## DATA FOR REVIEW
◇ ◇ ◇

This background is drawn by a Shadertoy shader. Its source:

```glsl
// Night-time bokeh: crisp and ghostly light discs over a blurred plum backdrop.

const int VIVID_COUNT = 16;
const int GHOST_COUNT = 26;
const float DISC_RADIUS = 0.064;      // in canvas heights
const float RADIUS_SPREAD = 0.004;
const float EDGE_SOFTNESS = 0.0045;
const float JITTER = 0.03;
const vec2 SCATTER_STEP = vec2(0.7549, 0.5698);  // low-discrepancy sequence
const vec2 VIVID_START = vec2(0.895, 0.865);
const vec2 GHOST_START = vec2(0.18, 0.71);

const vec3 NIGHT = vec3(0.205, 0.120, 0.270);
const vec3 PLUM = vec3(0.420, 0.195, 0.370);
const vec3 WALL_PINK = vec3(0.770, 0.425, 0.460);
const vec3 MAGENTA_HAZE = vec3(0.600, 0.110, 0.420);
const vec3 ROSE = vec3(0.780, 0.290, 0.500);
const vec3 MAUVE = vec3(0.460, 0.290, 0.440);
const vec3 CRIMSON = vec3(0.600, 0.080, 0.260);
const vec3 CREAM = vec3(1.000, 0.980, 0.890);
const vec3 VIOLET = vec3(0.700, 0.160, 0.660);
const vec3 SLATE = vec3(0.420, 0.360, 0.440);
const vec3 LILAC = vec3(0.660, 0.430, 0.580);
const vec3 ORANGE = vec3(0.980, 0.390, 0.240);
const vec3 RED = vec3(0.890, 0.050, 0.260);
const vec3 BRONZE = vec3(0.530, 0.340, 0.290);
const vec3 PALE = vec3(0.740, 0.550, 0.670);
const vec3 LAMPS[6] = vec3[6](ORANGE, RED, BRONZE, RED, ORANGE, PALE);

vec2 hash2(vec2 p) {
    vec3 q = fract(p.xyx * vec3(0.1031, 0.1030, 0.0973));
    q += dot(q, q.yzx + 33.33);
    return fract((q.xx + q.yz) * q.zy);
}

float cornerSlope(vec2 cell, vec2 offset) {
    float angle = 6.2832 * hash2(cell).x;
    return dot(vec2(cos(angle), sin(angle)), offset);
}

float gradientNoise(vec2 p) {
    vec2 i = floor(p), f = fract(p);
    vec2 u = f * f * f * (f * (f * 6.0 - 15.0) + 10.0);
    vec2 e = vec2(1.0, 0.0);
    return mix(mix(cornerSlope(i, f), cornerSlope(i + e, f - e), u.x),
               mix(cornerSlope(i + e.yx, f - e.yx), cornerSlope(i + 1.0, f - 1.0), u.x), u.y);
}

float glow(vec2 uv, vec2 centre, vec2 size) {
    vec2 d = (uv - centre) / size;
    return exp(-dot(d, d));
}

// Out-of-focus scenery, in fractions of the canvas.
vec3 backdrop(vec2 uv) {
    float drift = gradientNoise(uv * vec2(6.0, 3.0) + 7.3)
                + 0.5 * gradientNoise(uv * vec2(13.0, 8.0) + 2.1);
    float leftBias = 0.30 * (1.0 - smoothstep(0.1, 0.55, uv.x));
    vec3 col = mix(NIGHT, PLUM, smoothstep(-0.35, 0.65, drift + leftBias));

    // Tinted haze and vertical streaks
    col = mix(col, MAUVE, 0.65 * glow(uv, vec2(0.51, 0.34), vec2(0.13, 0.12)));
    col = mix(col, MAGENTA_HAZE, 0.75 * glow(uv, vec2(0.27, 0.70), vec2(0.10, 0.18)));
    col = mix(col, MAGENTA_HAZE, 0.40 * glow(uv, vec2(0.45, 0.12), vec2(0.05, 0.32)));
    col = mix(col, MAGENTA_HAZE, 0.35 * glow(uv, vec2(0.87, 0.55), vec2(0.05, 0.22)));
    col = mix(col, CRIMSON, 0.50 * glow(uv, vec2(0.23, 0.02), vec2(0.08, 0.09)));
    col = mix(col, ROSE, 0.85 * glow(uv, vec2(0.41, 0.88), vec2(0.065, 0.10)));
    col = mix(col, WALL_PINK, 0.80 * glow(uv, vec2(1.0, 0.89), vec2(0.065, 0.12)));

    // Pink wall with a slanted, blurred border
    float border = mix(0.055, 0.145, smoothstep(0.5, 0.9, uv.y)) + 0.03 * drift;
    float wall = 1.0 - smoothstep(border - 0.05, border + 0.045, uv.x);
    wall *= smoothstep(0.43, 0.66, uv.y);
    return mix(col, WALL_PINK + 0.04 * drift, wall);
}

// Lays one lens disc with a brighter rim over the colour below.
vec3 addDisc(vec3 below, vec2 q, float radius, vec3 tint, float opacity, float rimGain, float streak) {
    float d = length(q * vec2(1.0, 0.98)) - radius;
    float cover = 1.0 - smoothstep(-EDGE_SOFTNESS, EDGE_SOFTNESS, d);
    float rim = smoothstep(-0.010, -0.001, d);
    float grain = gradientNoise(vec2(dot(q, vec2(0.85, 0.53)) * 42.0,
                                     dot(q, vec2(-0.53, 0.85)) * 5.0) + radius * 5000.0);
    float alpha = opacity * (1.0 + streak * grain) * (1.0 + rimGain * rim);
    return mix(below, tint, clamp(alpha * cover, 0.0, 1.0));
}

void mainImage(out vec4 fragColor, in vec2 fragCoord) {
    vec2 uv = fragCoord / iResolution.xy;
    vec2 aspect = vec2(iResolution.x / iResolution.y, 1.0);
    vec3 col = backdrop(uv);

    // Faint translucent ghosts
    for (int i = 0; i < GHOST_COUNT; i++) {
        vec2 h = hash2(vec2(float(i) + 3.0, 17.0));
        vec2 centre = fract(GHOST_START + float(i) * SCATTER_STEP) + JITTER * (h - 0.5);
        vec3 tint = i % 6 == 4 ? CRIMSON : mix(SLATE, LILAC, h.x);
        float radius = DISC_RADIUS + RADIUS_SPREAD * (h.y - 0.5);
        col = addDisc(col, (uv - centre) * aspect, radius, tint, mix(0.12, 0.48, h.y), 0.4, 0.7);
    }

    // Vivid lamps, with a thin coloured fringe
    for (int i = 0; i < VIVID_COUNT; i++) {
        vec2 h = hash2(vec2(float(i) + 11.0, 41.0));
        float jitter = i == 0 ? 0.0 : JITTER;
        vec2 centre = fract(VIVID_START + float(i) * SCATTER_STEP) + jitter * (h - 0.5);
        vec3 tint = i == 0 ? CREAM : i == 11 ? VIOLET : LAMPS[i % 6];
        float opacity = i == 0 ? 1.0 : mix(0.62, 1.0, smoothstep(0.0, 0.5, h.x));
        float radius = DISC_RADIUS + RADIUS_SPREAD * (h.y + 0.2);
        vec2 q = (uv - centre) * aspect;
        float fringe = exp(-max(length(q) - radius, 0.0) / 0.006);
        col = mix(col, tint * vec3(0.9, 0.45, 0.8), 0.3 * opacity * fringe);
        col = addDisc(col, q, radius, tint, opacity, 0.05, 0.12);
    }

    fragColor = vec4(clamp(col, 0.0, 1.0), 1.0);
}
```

◇ ◇ ◇

## WORK TO COMPLETE
Copy out the data shown above in full. Match it exactly.

## FINISHED TASK
This background is drawn by a Shadertoy shader. Its source:

```glsl
// Night-time bokeh: crisp and ghostly light discs over a blurred plum backdrop.

const int VIVID_COUNT = 16;
const int GHOST_COUNT = 26;
const float DISC_RADIUS = 0.064;      // in canvas heights
const float RADIUS_SPREAD = 0.004;
const float EDGE_SOFTNESS = 0.0045;
const float JITTER = 0.03;
const vec2 SCATTER_STEP = vec2(0.7549, 0.5698);  // low-discrepancy sequence
const vec2 VIVID_START = vec2(0.895, 0.865);
const vec2 GHOST_START = vec2(0.18, 0.71);

const vec3 NIGHT = vec3(0.205, 0.120, 0.270);
const vec3 PLUM = vec3(0.420, 0.195, 0.370);
const vec3 WALL_PINK = vec3(0.770, 0.425, 0.460);
const vec3 MAGENTA_HAZE = vec3(0.600, 0.110, 0.420);
const vec3 ROSE = vec3(0.780, 0.290, 0.500);
const vec3 MAUVE = vec3(0.460, 0.290, 0.440);
const vec3 CRIMSON = vec3(0.600, 0.080, 0.260);
const vec3 CREAM = vec3(1.000, 0.980, 0.890);
const vec3 VIOLET = vec3(0.700, 0.160, 0.660);
const vec3 SLATE = vec3(0.420, 0.360, 0.440);
const vec3 LILAC = vec3(0.660, 0.430, 0.580);
const vec3 ORANGE = vec3(0.980, 0.390, 0.240);
const vec3 RED = vec3(0.890, 0.050, 0.260);
const vec3 BRONZE = vec3(0.530, 0.340, 0.290);
const vec3 PALE = vec3(0.740, 0.550, 0.670);
const vec3 LAMPS[6] = vec3[6](ORANGE, RED, BRONZE, RED, ORANGE, PALE);

vec2 hash2(vec2 p) {
    vec3 q = fract(p.xyx * vec3(0.1031, 0.1030, 0.0973));
    q += dot(q, q.yzx + 33.33);
    return fract((q.xx + q.yz) * q.zy);
}

float cornerSlope(vec2 cell, vec2 offset) {
    float angle = 6.2832 * hash2(cell).x;
    return dot(vec2(cos(angle), sin(angle)), offset);
}

float gradientNoise(vec2 p) {
    vec2 i = floor(p), f = fract(p);
    vec2 u = f * f * f * (f * (f * 6.0 - 15.0) + 10.0);
    vec2 e = vec2(1.0, 0.0);
    return mix(mix(cornerSlope(i, f), cornerSlope(i + e, f - e), u.x),
               mix(cornerSlope(i + e.yx, f - e.yx), cornerSlope(i + 1.0, f - 1.0), u.x), u.y);
}

float glow(vec2 uv, vec2 centre, vec2 size) {
    vec2 d = (uv - centre) / size;
    return exp(-dot(d, d));
}

// Out-of-focus scenery, in fractions of the canvas.
vec3 backdrop(vec2 uv) {
    float drift = gradientNoise(uv * vec2(6.0, 3.0) + 7.3)
                + 0.5 * gradientNoise(uv * vec2(13.0, 8.0) + 2.1);
    float leftBias = 0.30 * (1.0 - smoothstep(0.1, 0.55, uv.x));
    vec3 col = mix(NIGHT, PLUM, smoothstep(-0.35, 0.65, drift + leftBias));

    // Tinted haze and vertical streaks
    col = mix(col, MAUVE, 0.65 * glow(uv, vec2(0.51, 0.34), vec2(0.13, 0.12)));
    col = mix(col, MAGENTA_HAZE, 0.75 * glow(uv, vec2(0.27, 0.70), vec2(0.10, 0.18)));
    col = mix(col, MAGENTA_HAZE, 0.40 * glow(uv, vec2(0.45, 0.12), vec2(0.05, 0.32)));
    col = mix(col, MAGENTA_HAZE, 0.35 * glow(uv, vec2(0.87, 0.55), vec2(0.05, 0.22)));
    col = mix(col, CRIMSON, 0.50 * glow(uv, vec2(0.23, 0.02), vec2(0.08, 0.09)));
    col = mix(col, ROSE, 0.85 * glow(uv, vec2(0.41, 0.88), vec2(0.065, 0.10)));
    col = mix(col, WALL_PINK, 0.80 * glow(uv, vec2(1.0, 0.89), vec2(0.065, 0.12)));

    // Pink wall with a slanted, blurred border
    float border = mix(0.055, 0.145, smoothstep(0.5, 0.9, uv.y)) + 0.03 * drift;
    float wall = 1.0 - smoothstep(border - 0.05, border + 0.045, uv.x);
    wall *= smoothstep(0.43, 0.66, uv.y);
    return mix(col, WALL_PINK + 0.04 * drift, wall);
}

// Lays one lens disc with a brighter rim over the colour below.
vec3 addDisc(vec3 below, vec2 q, float radius, vec3 tint, float opacity, float rimGain, float streak) {
    float d = length(q * vec2(1.0, 0.98)) - radius;
    float cover = 1.0 - smoothstep(-EDGE_SOFTNESS, EDGE_SOFTNESS, d);
    float rim = smoothstep(-0.010, -0.001, d);
    float grain = gradientNoise(vec2(dot(q, vec2(0.85, 0.53)) * 42.0,
                                     dot(q, vec2(-0.53, 0.85)) * 5.0) + radius * 5000.0);
    float alpha = opacity * (1.0 + streak * grain) * (1.0 + rimGain * rim);
    return mix(below, tint, clamp(alpha * cover, 0.0, 1.0));
}

void mainImage(out vec4 fragColor, in vec2 fragCoord) {
    vec2 uv = fragCoord / iResolution.xy;
    vec2 aspect = vec2(iResolution.x / iResolution.y, 1.0);
    vec3 col = backdrop(uv);

    // Faint translucent ghosts
    for (int i = 0; i < GHOST_COUNT; i++) {
        vec2 h = hash2(vec2(float(i) + 3.0, 17.0));
        vec2 centre = fract(GHOST_START + float(i) * SCATTER_STEP) + JITTER * (h - 0.5);
        vec3 tint = i % 6 == 4 ? CRIMSON : mix(SLATE, LILAC, h.x);
        float radius = DISC_RADIUS + RADIUS_SPREAD * (h.y - 0.5);
        col = addDisc(col, (uv - centre) * aspect, radius, tint, mix(0.12, 0.48, h.y), 0.4, 0.7);
    }

    // Vivid lamps, with a thin coloured fringe
    for (int i = 0; i < VIVID_COUNT; i++) {
        vec2 h = hash2(vec2(float(i) + 11.0, 41.0));
        float jitter = i == 0 ? 0.0 : JITTER;
        vec2 centre = fract(VIVID_START + float(i) * SCATTER_STEP) + jitter * (h - 0.5);
        vec3 tint = i == 0 ? CREAM : i == 11 ? VIOLET : LAMPS[i % 6];
        float opacity = i == 0 ? 1.0 : mix(0.62, 1.0, smoothstep(0.0, 0.5, h.x));
        float radius = DISC_RADIUS + RADIUS_SPREAD * (h.y + 0.2);
        vec2 q = (uv - centre) * aspect;
        float fringe = exp(-max(length(q) - radius, 0.0) / 0.006);
        col = mix(col, tint * vec3(0.9, 0.45, 0.8), 0.3 * opacity * fringe);
        col = addDisc(col, q, radius, tint, opacity, 0.05, 0.12);
    }

    fragColor = vec4(clamp(col, 0.0, 1.0), 1.0);
}
```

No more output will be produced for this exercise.